Problem:
Please return only the lines from the one holding "444C498 418 463" through the one holding "174Q549 170 544", exactly as they appear in the records below, both ends included.

Supplied records:
------------------------------------------------------------
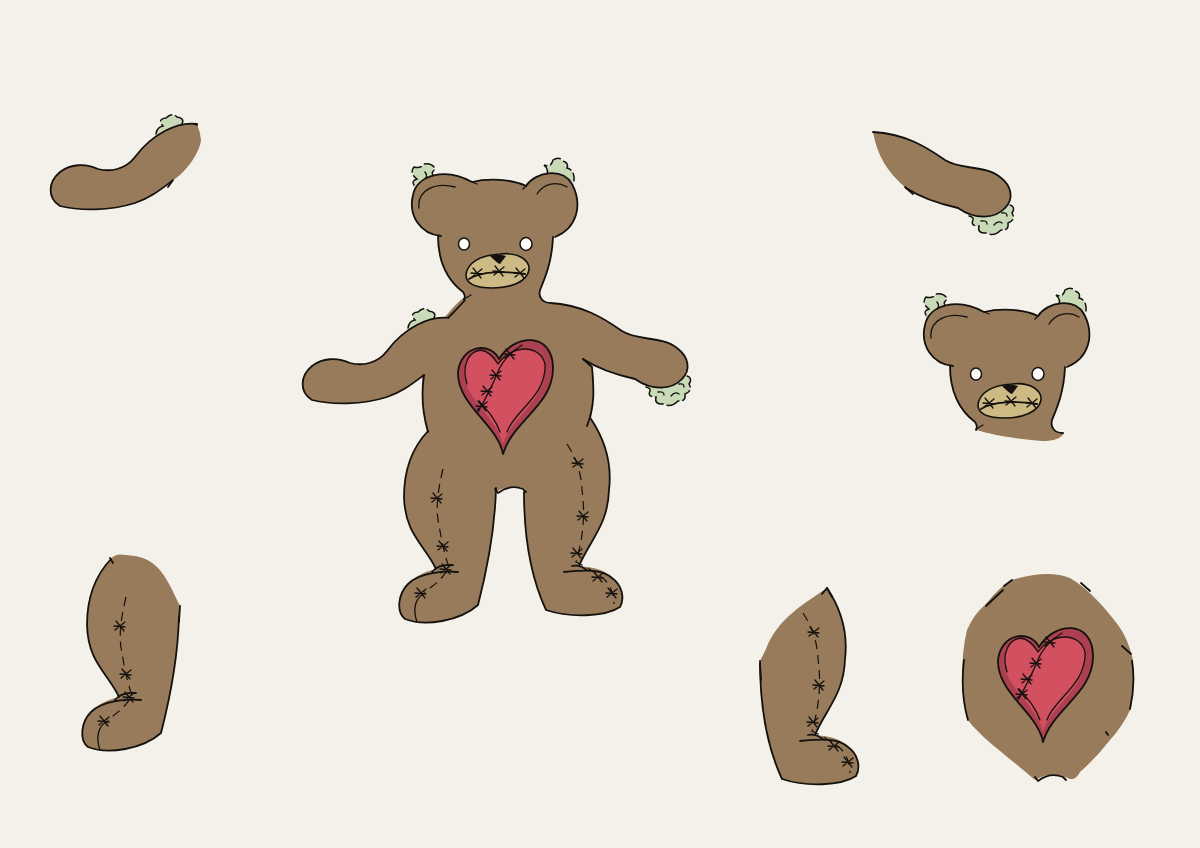
<!DOCTYPE html>
<html lang="en">
<head>
<meta charset="utf-8">
<title>Stitched teddy bear parts sheet</title>
<style>
:root{--paper:#f4f1ea;--fur:#977b5a;--ink:#14110e;--moss:#c9dab8;--muzzle:#cdba85;--heart:#d35060;--heart-edge:#ab4150;--eye:#fffefb}
html,body{margin:0;background:var(--paper);overflow:hidden}
svg{display:block;width:1200px;height:848px}
.fur{fill:var(--fur)}
.ink{fill:none;stroke:var(--ink);stroke-width:1.8;stroke-linecap:round;stroke-linejoin:round}
.thin{fill:none;stroke:var(--ink);stroke-width:1.3;stroke-linecap:round;stroke-linejoin:round}
.seam{fill:none;stroke:var(--ink);stroke-width:1.2;stroke-dasharray:9 6}
.moss{fill:var(--moss)}
.fluff{fill:none;stroke:var(--ink);stroke-width:1.5;stroke-linecap:round;stroke-dasharray:13 4}
</style>
</head>
<body>
<svg viewBox="0 0 1200 848" role="img" aria-label="A stitched teddy bear with its separate arms, legs, head and body">
<defs>
  <path id="stitch" class="thin" d="M-4 -5L4 5M5 -4L-5 4M-6 0L5 1"/>

  <g id="arm-left">
    <path class="moss" d="M408 329Q409 321 415 320Q409 313 418 312Q424 306 429 311Q437 312 434 320L426 326Z"/>
    <path class="fluff" d="M408 328Q409 321 415 320Q409 313 418 312Q424 306 429 311Q437 312 434 318"/>
    <path class="fur" d="M449 318C430 315 404 328 387 351C377 364 362 366 350 363C337 357 322 358 312 366C300 376 299 392 312 400C332 405 362 405 387 397C402 392 412 384 424 375C440 365 452 345 453 334Q452 325 449 318Z"/>
    <path class="ink" d="M449 318C430 315 404 328 387 351C377 364 362 366 350 363C337 357 322 358 312 366C300 376 299 392 312 400C332 405 362 405 387 397C402 392 412 384 424 375"/>
  </g>

  <g id="arm-right">
    <path class="moss" d="M645 386L685 375Q693 378 689 384Q693 391 685 394Q686 402 678 401Q671 408 664 404Q654 405 656 397Q647 397 650 391Z"/>
    <path class="fluff" d="M646 387Q651 388 650 391Q647 397 656 397Q654 405 664 404Q671 408 678 401Q686 402 685 394Q693 391 689 384Q693 378 687 376"/>
    <path class="thin" d="M658 392Q664 391 664 395M671 396Q675 391 679 394M679 384Q684 383 684 387"/>
    <path class="fur" d="M550 303C582 305 602 317 622 331C637 341 662 336 677 348C689 357 691 370 682 379C672 390 652 391 635 379C617 375 600 370 583 359C564 343 554 326 550 303Z"/>
    <path class="ink" d="M550 303C582 305 602 317 622 331C637 341 662 336 677 348C689 357 691 370 682 379C672 390 652 391 635 379C617 375 600 370 583 359"/>
  </g>

  <g id="leg-left">
    <path class="fur" d="M428 431C410 450 404 475 404 497C405 535 425 545 436 569C424 572 415 576 408 584C398 594 396 612 405 619C425 627 460 621 478 605C487 570 495 530 496 488L497 478C482 447 475 428 442 427Q432 425 428 431Z"/>
    <path class="ink" d="M428 431C410 450 404 475 404 497C405 535 425 545 436 569M458 572C445 571 420 572 408 584C398 594 396 612 405 619C425 627 460 621 478 605C487 570 495 530 496 488M432 572Q438 564 453 565"/>
    <path class="thin" d="M417 622C412 608 416 597 425 593"/>
    <path class="seam" d="M443 469Q434 505 439 525Q444 555 449 567Q443 580 424 592"/>
    <use href="#stitch" x="437" y="498"/><use href="#stitch" x="443" y="546"/><use href="#stitch" x="446" y="569"/><use href="#stitch" x="421" y="593"/>
  </g>

  <g id="leg-right">
    <path class="fur" d="M591 419C605 440 612 465 609 490C608 525 590 540 579 566C597 568 605 570 612 578C622 585 625 598 620 607C605 617 570 618 546 610C532 580 524 540 524 492L530 480C541 450 569 434 591 419Z"/>
    <path class="ink" d="M591 419C605 440 612 465 609 490C608 525 590 540 579 566M564 572C585 570 602 569 612 578C622 585 625 598 620 607C605 617 570 618 546 610C532 580 524 540 524 492M572 566Q580 564 588 571"/>
    <path class="seam" d="M567 444Q581 465 582 490Q587 525 576 562Q596 572 605 580Q614 590 614 604"/>
    <use href="#stitch" x="578" y="463"/><use href="#stitch" x="583" y="516"/><use href="#stitch" x="577" y="553"/><use href="#stitch" x="598" y="577"/><use href="#stitch" x="612" y="593"/>
  </g>

  <path id="body-fur" class="fur" d="M495 492C470 470 441 450 428 432Q422 412 422 392Q422 362 427 342Q434 326 445 317Q460 298 472 292C495 285 515 284 530 290C550 302 565 320 578 337Q588 350 593 372Q595 398 591 420Q583 438 570 452Q556 470 540 484Q536 492 530 491Q512 482 495 492Z"/>
  <path id="body-notch" class="ink" d="M495 489L498 493Q510 484 523 489L526 492"/>

  <g id="heart">
    <path fill="var(--heart-edge)" d="M503 454C498 425 457 405 458 372C461 345 490 341 499 359C515 333 552 332 553 367C554 405 513 420 503 454Z"/>
    <path fill="var(--heart)" d="M503 444C498 418 463 398 464 371C466 346 488 346 498 364C512 342 540 344 545 364C548 400 510 418 503 444Z"/>
    <path class="ink" d="M503 454C498 425 457 405 458 372C461 345 490 341 499 359C515 333 552 332 553 367C554 405 513 420 503 454Z"/>
    <path class="thin" d="M500 432C495 418 487 410 479 401M467 384C461 365 469 351 481 350Q491 352 498 364C512 344 540 344 545 364C547 396 513 412 507 432"/>
    <path class="thin" d="M478 412Q490 391 497 374Q503 357 522 345"/>
    <use href="#stitch" x="482" y="406"/><use href="#stitch" x="487" y="391"/><use href="#stitch" x="496" y="375"/><use href="#stitch" x="510" y="354"/>
  </g>

  <g id="head">
    <path class="moss" d="M414 189Q411 182 417 179Q409 173 414 167Q421 169 424 164Q431 163 434 167Q430 172 435 176L428 183Z"/>
    <path class="fluff" d="M414 185Q411 181 417 179Q409 173 414 167Q421 169 424 164Q431 163 434 167M423 181Q429 177 425 172M434 170Q430 174 435 177"/>
    <path class="moss" d="M543 176Q549 170 544 165Q551 168 553 160Q559 156 563 161Q569 163 567 168Q575 170 574 181L568 182Z"/>
    <path class="fluff" d="M547 174Q549 170 544 165Q551 168 553 160Q559 156 563 161Q569 163 567 168Q575 170 574 181"/>
    <path class="fur" d="M441 236C420 234 408 215 413 195C417 175 445 167 472 182C488 178 512 179 526 186C535 172 562 167 572 184C583 205 577 228 553 237C552 262 545 278 540 290C538 298 545 304 552 303Q548 311 530 311C505 309 480 305 465 300L463 292C450 285 438 265 438 236Z"/>
    <path class="ink" d="M441 236C420 234 408 215 413 195C417 175 445 167 472 182C488 178 512 179 526 186C535 172 562 167 572 184C583 205 577 228 555 237M438 236C438 265 450 282 463 292Q466 296 464 300M553 237C552 262 545 278 540 290C538 298 543 303 551 303"/>
    <path class="thin" d="M419 208C417 190 435 182 455 187M472 182L477 184M537 194C544 183 557 181 567 187M526 186L523 189"/>
    <path class="thin" d="M464 299L471 295"/>
    <g fill="var(--eye)" stroke="var(--ink)" stroke-width="1.5">
      <ellipse cx="464" cy="244" rx="5.5" ry="6"/>
      <ellipse cx="526" cy="244" rx="6" ry="6.5"/>
    </g>
    <path d="M466 275C467 263 480 255 500 254C518 252 530 260 529 270C527 282 510 288 493 288C477 288 466 284 466 275Z" fill="var(--muzzle)" stroke="var(--ink)" stroke-width="1.6"/>
    <path d="M490 256Q498 253 506 256L500 264Q497 263 490 256Z" fill="var(--ink)"/>
    <path class="ink" d="M469 279C481 271 505 271 525 274"/>
    <use href="#stitch" x="477" y="273"/><use href="#stitch" x="499" y="271"/><use href="#stitch" x="520" y="273"/>
  </g>
</defs>

<rect width="1200" height="848" fill="var(--paper)"/>

<g id="whole-bear">
  <use href="#body-fur"/>
  <use href="#arm-left"/>
  <use href="#arm-right"/>
  <use href="#leg-left"/>
  <use href="#leg-right"/>
  <path class="fur" d="M446 319L466 298L552 304L560 335L450 340Z"/>
  <use href="#body-notch"/>
  <path class="ink" d="M424 375C421 395 423 415 428 432M583 359L592 367C594 390 595 405 587 426M448 318Q457 309 466 299"/>
  <use href="#heart"/>
  <use href="#head"/>
</g>

<g id="separate-parts">
  <use href="#arm-left" x="-252" y="-194"/>
  <path class="ink" d="M168 187L173 180M194 124L197 125"/>
  <use href="#arm-right" x="323" y="-171"/>
  <path class="ink" d="M905 187L913 194"/>
  <use href="#head" x="512" y="130"/>
  <use href="#leg-left" x="-317" y="128"/>
  <path class="ink" d="M180 606L179 622M110 558L113 563"/>
  <use href="#leg-right" x="236" y="169"/>
  <path class="ink" d="M760 664L761 680M822 594L827 588L832 597"/>
  <g id="separate-body">
    <use href="#body-fur" x="540" y="288"/>
    <use href="#body-notch" x="540" y="288"/>
    <use href="#heart" x="540" y="288"/>
    <path class="ink" d="M964 660C961 685 963 703 968 720M986 606L1003 590M1004 586L1012 580M1081 583L1090 591M1122 646L1131 654M1132 661C1135 680 1133 696 1130 709M1106 732L1108 735"/>
  </g>
</g>
</svg>
</body>
</html>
------------------------------------------------------------
Task result:
    <path fill="var(--heart)" d="M503 444C498 418 463 398 464 371C466 346 488 346 498 364C512 342 540 344 545 364C548 400 510 418 503 444Z"/>
    <path class="ink" d="M503 454C498 425 457 405 458 372C461 345 490 341 499 359C515 333 552 332 553 367C554 405 513 420 503 454Z"/>
    <path class="thin" d="M500 432C495 418 487 410 479 401M467 384C461 365 469 351 481 350Q491 352 498 364C512 344 540 344 545 364C547 396 513 412 507 432"/>
    <path class="thin" d="M478 412Q490 391 497 374Q503 357 522 345"/>
    <use href="#stitch" x="482" y="406"/><use href="#stitch" x="487" y="391"/><use href="#stitch" x="496" y="375"/><use href="#stitch" x="510" y="354"/>
  </g>

  <g id="head">
    <path class="moss" d="M414 189Q411 182 417 179Q409 173 414 167Q421 169 424 164Q431 163 434 167Q430 172 435 176L428 183Z"/>
    <path class="fluff" d="M414 185Q411 181 417 179Q409 173 414 167Q421 169 424 164Q431 163 434 167M423 181Q429 177 425 172M434 170Q430 174 435 177"/>
    <path class="moss" d="M543 176Q549 170 544 165Q551 168 553 160Q559 156 563 161Q569 163 567 168Q575 170 574 181L568 182Z"/>
    <path class="fluff" d="M547 174Q549 170 544 165Q551 168 553 160Q559 156 563 161Q569 163 567 168Q575 170 574 181"/>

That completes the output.